### PROBLEM:
Go to the line below containing "<li>+ Index(): IActionResult</li>" and print exactly from there through the line containing "<li>+ ChangePassword(): IActionResult</li>", both included. Print nothing else.

Collected data entries
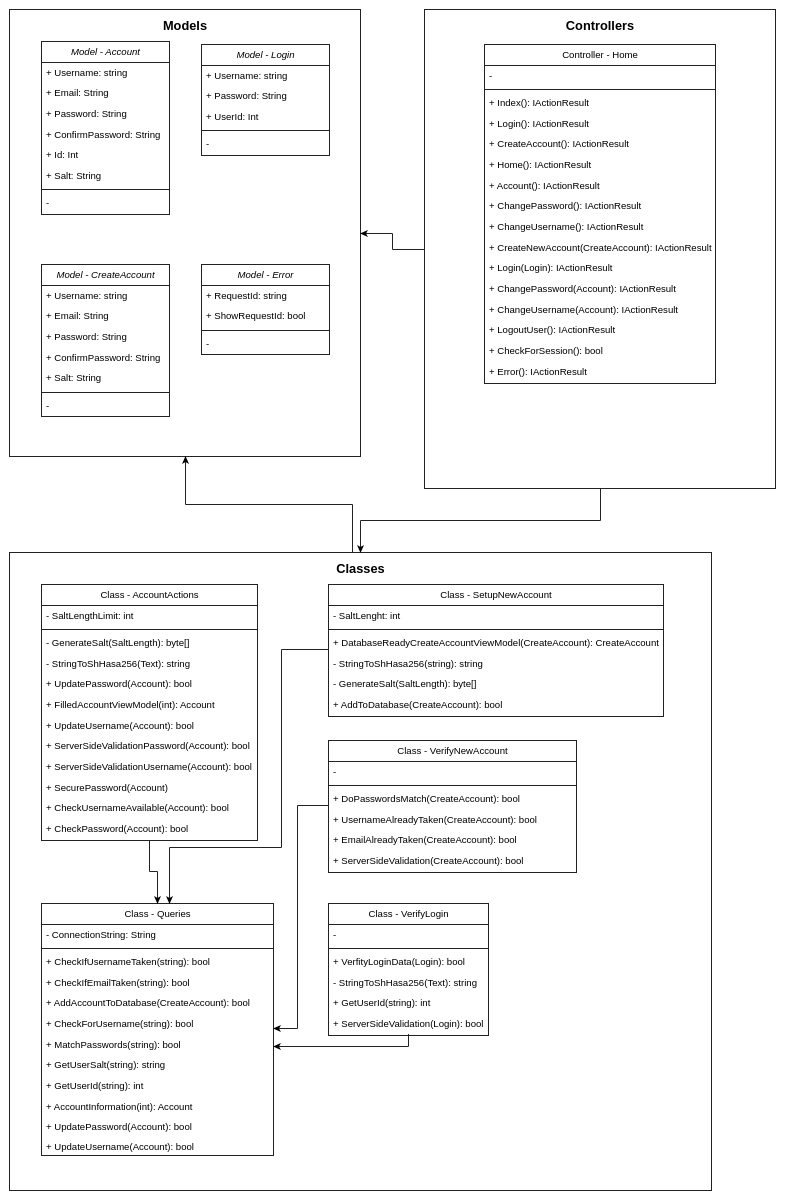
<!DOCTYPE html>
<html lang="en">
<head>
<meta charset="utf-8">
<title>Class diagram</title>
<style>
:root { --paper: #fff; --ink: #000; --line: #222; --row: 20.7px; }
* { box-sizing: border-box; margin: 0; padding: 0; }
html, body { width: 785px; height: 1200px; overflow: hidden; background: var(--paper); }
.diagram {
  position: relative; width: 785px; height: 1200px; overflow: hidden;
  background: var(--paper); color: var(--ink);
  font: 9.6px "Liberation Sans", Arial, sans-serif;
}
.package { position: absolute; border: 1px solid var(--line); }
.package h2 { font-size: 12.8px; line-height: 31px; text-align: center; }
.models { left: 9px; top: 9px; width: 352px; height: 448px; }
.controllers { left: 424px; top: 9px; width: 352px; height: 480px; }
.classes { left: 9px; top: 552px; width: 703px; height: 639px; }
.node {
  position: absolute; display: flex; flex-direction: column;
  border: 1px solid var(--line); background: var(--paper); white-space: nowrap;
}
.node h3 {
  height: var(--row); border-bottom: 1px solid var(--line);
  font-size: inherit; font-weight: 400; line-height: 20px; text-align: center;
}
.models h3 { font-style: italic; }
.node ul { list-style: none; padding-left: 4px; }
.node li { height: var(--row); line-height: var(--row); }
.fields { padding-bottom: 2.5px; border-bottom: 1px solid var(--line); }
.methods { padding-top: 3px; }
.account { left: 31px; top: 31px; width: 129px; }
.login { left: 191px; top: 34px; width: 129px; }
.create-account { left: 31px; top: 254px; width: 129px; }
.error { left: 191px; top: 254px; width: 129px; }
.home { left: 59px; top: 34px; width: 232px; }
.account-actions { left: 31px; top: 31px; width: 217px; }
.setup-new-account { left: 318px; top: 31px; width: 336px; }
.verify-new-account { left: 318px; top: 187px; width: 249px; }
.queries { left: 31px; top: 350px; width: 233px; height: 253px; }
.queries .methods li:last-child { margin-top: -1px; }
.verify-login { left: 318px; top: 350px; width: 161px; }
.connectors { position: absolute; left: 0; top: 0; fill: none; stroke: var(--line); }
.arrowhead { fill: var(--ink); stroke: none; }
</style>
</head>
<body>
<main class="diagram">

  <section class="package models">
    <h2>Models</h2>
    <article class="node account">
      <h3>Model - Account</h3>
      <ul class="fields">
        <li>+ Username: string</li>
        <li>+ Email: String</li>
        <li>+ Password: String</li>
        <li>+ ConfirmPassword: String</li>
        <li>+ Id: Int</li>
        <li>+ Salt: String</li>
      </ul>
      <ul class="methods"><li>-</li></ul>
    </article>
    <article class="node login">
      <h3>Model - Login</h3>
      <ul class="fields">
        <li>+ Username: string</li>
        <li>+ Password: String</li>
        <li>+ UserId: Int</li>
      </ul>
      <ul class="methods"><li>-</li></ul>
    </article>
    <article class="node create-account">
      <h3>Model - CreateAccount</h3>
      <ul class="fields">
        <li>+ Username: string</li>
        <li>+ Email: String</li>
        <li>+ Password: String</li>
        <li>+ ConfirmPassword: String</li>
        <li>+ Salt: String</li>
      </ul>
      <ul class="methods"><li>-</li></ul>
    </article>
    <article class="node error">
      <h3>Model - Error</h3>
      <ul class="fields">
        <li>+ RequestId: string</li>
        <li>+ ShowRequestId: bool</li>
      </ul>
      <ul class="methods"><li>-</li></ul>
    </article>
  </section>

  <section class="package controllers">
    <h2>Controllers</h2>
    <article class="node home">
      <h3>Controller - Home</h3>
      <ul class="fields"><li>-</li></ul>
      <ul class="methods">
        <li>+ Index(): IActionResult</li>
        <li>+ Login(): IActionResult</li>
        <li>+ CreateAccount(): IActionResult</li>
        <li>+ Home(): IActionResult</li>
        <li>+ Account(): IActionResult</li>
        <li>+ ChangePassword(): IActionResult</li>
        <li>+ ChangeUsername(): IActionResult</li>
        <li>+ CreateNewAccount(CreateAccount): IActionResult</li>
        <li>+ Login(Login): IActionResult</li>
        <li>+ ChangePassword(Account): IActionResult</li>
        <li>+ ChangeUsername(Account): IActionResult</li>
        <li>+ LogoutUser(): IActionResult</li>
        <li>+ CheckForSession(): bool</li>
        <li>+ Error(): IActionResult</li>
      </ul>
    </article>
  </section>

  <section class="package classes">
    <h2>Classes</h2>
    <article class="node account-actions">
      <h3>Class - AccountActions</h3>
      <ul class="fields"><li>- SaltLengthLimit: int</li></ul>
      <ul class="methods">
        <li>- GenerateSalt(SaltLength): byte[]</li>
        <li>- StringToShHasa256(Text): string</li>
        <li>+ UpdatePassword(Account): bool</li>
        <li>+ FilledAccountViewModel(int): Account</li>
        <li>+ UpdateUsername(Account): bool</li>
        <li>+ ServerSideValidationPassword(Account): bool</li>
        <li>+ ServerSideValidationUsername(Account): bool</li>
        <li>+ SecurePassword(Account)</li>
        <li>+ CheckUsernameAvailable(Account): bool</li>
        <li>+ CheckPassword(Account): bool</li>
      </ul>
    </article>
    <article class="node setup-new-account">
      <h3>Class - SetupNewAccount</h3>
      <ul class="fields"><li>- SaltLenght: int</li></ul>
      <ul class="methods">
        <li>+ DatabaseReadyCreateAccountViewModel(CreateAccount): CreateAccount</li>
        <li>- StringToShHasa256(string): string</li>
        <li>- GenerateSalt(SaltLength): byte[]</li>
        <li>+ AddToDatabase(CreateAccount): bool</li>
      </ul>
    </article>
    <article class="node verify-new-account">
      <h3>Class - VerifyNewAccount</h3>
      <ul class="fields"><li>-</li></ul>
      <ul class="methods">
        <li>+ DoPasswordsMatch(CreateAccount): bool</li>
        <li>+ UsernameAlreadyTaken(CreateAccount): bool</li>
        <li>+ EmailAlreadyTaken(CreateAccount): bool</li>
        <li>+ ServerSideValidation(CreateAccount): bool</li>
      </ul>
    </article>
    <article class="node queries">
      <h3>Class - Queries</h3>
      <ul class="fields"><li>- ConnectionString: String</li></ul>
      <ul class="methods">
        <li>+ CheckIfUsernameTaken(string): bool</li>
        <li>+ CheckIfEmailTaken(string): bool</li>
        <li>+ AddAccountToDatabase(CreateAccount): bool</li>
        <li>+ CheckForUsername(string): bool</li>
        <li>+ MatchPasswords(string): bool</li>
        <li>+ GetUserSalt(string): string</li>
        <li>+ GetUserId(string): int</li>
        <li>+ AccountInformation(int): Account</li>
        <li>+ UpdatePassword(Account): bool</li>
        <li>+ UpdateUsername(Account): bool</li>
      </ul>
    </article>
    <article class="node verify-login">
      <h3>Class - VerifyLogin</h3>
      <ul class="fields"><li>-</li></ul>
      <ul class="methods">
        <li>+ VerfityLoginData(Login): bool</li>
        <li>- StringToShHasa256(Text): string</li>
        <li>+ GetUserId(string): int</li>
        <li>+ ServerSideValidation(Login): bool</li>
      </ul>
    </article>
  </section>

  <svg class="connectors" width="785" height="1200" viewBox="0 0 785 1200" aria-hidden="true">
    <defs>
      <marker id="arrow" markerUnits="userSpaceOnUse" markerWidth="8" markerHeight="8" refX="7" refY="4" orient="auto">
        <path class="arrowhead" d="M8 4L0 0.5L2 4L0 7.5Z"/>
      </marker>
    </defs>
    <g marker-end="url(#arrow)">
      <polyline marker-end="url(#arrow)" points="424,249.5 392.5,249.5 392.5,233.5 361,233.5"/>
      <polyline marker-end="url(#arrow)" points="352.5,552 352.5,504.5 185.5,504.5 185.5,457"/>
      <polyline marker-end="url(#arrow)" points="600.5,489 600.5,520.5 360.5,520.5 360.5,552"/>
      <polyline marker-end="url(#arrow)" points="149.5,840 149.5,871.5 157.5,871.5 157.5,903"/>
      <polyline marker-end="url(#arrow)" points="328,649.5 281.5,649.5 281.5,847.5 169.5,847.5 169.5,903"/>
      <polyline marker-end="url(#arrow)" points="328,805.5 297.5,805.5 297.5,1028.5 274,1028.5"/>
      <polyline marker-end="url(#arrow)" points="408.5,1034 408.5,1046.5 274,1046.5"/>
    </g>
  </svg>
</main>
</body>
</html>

--

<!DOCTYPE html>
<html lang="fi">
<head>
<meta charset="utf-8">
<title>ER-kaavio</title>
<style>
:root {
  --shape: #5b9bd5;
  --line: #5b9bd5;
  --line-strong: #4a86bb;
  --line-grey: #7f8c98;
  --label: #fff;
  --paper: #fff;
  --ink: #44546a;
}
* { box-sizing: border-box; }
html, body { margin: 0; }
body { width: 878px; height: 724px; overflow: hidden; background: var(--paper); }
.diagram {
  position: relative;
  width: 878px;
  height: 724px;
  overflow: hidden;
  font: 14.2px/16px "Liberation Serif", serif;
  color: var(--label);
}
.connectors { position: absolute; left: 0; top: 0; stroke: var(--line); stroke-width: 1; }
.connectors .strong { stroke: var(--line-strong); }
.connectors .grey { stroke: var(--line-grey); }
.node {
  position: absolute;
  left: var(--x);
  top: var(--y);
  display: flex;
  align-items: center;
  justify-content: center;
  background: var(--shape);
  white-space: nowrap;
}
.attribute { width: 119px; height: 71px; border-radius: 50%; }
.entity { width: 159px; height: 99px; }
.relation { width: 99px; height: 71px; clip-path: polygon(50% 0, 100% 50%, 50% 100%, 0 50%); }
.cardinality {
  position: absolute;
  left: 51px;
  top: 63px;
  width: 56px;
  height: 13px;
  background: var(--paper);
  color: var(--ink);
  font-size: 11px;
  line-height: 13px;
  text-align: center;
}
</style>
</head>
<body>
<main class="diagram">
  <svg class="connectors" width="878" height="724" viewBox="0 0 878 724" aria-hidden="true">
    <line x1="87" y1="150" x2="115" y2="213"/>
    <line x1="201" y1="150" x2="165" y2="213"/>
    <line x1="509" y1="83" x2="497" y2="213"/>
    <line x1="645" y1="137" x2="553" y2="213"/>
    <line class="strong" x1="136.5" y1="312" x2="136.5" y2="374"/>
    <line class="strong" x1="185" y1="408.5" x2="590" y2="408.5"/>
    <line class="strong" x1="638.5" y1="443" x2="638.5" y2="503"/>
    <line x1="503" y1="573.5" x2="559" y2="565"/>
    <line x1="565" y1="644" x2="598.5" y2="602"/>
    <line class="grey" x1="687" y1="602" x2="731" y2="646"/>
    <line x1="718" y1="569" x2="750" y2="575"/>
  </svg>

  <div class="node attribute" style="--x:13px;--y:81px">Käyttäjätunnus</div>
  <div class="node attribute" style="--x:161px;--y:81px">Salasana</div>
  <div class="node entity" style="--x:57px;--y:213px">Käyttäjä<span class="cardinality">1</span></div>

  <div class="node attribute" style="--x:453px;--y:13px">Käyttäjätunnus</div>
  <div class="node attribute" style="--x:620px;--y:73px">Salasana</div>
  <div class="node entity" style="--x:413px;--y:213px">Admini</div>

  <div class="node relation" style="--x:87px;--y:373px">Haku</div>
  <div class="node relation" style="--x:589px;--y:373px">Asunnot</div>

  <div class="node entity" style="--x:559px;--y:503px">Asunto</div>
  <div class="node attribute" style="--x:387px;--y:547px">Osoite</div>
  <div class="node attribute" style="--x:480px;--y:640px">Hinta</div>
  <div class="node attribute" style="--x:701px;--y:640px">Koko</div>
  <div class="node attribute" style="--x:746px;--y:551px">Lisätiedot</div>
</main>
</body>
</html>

--

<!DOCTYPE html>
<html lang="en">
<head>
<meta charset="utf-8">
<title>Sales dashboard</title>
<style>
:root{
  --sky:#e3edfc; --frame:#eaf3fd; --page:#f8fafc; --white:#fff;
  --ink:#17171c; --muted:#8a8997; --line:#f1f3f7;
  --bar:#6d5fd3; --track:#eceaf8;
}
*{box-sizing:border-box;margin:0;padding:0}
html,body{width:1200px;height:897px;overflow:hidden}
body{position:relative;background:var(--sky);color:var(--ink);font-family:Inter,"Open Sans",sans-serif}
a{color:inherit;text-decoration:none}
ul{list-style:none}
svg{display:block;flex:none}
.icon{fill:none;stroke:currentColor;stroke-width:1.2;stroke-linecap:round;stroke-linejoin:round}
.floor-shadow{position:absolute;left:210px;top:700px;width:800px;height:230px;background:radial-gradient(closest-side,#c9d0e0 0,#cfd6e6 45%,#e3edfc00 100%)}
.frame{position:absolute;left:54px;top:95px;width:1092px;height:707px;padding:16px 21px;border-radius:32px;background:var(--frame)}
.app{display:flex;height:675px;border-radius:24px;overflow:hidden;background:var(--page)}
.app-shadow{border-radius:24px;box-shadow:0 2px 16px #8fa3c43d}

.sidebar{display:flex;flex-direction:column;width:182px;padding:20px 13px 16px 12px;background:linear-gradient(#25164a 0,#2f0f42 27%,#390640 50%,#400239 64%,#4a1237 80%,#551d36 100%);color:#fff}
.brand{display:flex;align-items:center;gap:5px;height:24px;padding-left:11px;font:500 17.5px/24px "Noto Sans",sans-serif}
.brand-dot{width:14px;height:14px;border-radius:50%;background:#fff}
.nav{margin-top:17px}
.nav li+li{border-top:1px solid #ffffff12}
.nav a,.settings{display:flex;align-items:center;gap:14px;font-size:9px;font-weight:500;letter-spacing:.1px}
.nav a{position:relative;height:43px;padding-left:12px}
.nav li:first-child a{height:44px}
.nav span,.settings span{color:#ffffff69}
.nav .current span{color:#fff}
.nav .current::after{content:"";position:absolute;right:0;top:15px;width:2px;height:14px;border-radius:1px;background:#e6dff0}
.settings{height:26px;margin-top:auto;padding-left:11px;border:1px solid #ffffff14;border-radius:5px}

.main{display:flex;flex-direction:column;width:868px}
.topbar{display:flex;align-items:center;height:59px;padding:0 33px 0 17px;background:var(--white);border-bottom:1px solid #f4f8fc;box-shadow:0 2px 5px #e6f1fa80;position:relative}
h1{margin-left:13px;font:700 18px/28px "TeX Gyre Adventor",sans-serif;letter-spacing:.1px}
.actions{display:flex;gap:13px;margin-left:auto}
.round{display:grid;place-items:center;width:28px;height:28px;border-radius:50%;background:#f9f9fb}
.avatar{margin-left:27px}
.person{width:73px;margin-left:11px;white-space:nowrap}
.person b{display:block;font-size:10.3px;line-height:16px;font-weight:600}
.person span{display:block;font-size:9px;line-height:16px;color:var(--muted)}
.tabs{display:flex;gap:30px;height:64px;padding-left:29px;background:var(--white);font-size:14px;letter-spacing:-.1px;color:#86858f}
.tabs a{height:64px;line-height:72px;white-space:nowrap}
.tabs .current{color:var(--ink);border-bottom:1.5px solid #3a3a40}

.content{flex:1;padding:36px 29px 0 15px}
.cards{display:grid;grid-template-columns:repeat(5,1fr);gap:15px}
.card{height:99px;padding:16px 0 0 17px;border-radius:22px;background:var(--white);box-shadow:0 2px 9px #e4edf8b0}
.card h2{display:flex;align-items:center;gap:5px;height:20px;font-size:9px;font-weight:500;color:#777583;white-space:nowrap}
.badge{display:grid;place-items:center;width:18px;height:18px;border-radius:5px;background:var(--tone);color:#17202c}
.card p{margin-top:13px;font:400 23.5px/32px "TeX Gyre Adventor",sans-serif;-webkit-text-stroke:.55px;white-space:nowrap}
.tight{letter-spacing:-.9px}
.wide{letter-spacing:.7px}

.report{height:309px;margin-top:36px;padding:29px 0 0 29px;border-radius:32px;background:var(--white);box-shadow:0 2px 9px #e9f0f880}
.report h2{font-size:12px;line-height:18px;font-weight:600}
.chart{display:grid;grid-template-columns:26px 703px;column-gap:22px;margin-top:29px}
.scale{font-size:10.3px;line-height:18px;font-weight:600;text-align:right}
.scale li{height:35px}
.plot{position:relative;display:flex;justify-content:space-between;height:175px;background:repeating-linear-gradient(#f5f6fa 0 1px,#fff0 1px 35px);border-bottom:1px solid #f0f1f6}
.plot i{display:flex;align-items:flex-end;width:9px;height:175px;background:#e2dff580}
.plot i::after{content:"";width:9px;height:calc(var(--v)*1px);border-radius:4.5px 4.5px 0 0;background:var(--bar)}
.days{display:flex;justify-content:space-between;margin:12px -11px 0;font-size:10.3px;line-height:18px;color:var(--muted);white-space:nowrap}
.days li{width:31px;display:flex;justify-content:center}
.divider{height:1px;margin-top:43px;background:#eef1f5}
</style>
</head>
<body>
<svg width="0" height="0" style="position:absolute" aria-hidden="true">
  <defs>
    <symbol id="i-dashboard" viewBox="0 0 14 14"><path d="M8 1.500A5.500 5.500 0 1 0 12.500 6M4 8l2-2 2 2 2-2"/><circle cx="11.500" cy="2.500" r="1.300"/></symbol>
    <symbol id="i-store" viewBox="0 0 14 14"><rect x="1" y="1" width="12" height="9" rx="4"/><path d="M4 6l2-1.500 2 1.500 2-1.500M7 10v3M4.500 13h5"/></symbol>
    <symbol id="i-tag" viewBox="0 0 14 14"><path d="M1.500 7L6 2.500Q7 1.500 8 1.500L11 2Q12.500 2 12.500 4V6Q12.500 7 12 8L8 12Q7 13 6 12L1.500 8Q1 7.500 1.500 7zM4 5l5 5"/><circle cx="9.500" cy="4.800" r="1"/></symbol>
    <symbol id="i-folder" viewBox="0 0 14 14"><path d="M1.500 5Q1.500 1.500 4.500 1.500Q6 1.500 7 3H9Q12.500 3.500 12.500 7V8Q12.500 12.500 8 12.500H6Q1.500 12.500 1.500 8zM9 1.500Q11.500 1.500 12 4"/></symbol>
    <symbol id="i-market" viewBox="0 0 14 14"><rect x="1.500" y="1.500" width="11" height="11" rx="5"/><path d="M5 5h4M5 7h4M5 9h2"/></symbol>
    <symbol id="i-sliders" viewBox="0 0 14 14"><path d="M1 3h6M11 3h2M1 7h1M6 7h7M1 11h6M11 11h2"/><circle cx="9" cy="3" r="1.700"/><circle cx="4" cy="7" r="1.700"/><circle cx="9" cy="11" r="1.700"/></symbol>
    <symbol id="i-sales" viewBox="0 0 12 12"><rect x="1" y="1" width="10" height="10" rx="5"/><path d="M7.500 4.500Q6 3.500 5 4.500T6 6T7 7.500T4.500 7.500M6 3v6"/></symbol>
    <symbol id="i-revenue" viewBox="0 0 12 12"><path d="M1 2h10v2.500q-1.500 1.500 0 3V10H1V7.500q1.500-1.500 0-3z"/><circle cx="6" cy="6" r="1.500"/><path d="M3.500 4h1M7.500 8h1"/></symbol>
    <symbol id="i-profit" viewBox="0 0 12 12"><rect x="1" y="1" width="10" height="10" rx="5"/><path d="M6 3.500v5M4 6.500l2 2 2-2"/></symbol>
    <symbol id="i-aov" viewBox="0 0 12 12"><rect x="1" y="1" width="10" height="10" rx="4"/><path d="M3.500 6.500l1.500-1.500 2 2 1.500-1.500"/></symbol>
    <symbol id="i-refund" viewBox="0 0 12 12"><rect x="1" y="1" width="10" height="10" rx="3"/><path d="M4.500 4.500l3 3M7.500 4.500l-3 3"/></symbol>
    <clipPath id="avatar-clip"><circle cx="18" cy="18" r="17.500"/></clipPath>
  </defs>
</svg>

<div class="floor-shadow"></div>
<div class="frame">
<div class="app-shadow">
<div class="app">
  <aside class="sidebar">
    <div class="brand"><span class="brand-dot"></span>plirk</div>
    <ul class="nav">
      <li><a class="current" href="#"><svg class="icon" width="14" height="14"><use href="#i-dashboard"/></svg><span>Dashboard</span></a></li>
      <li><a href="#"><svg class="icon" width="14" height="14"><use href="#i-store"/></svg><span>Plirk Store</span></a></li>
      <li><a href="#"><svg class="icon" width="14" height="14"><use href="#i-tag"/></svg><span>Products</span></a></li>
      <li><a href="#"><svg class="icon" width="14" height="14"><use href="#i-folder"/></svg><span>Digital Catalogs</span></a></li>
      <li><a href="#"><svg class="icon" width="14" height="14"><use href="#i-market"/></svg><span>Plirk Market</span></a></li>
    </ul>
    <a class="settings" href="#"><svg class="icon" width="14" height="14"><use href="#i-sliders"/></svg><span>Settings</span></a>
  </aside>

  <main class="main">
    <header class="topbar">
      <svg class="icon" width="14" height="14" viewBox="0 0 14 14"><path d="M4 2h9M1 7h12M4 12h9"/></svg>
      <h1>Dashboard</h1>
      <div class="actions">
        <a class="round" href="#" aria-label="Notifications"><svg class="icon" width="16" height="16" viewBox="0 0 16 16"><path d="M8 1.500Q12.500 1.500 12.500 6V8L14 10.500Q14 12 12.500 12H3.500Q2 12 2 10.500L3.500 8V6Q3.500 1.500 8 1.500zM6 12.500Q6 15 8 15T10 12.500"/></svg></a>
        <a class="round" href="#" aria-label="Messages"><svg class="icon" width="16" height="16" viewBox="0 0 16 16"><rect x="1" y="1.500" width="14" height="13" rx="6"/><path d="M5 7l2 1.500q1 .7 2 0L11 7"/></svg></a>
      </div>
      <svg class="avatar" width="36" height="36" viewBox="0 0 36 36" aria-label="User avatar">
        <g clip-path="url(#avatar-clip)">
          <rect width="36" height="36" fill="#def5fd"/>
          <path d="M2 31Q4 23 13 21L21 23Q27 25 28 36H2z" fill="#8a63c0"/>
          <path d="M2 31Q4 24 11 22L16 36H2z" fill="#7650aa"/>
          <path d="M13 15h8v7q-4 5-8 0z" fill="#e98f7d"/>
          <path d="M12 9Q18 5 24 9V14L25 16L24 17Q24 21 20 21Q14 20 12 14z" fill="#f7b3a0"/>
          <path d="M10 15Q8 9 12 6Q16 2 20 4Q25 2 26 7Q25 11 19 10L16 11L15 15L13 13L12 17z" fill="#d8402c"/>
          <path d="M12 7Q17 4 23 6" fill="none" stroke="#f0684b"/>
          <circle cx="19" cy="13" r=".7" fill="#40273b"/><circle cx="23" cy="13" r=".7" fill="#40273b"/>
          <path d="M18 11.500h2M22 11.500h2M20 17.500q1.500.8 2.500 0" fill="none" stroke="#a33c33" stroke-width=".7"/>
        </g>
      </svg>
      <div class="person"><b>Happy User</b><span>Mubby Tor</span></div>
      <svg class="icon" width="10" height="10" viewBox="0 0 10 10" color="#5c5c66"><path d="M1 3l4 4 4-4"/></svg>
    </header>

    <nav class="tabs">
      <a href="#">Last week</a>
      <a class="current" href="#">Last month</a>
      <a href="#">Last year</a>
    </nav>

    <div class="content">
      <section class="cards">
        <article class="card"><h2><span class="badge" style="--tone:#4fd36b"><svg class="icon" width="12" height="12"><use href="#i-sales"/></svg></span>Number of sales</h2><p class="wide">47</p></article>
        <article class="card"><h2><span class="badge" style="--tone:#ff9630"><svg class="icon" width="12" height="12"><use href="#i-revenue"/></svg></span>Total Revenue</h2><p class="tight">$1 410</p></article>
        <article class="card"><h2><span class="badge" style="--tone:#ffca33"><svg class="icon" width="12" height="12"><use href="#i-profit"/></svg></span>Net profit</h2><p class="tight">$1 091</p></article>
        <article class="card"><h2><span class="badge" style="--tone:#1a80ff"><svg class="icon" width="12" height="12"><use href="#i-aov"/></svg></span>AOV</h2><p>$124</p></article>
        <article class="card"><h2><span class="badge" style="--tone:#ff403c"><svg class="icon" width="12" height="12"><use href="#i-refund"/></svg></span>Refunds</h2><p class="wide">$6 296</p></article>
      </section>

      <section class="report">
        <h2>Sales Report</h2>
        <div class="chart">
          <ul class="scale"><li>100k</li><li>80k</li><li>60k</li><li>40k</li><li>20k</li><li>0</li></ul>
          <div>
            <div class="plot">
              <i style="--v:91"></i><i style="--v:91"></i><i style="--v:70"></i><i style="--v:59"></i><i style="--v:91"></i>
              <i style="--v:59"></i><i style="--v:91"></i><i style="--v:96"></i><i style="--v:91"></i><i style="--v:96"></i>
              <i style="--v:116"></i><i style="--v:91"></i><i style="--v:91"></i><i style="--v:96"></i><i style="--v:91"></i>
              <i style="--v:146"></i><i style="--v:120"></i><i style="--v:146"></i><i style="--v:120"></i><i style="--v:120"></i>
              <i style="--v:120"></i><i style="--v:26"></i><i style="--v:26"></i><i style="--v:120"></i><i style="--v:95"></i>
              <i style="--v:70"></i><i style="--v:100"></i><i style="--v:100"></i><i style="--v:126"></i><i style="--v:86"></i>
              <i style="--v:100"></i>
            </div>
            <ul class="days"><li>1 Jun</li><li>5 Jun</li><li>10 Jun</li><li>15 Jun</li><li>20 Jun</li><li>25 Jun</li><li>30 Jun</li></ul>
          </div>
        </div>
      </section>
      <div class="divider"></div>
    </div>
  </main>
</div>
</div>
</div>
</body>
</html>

### REPLY TO THE TASK:
        <li>+ Index(): IActionResult</li>
        <li>+ Login(): IActionResult</li>
        <li>+ CreateAccount(): IActionResult</li>
        <li>+ Home(): IActionResult</li>
        <li>+ Account(): IActionResult</li>
        <li>+ ChangePassword(): IActionResult</li>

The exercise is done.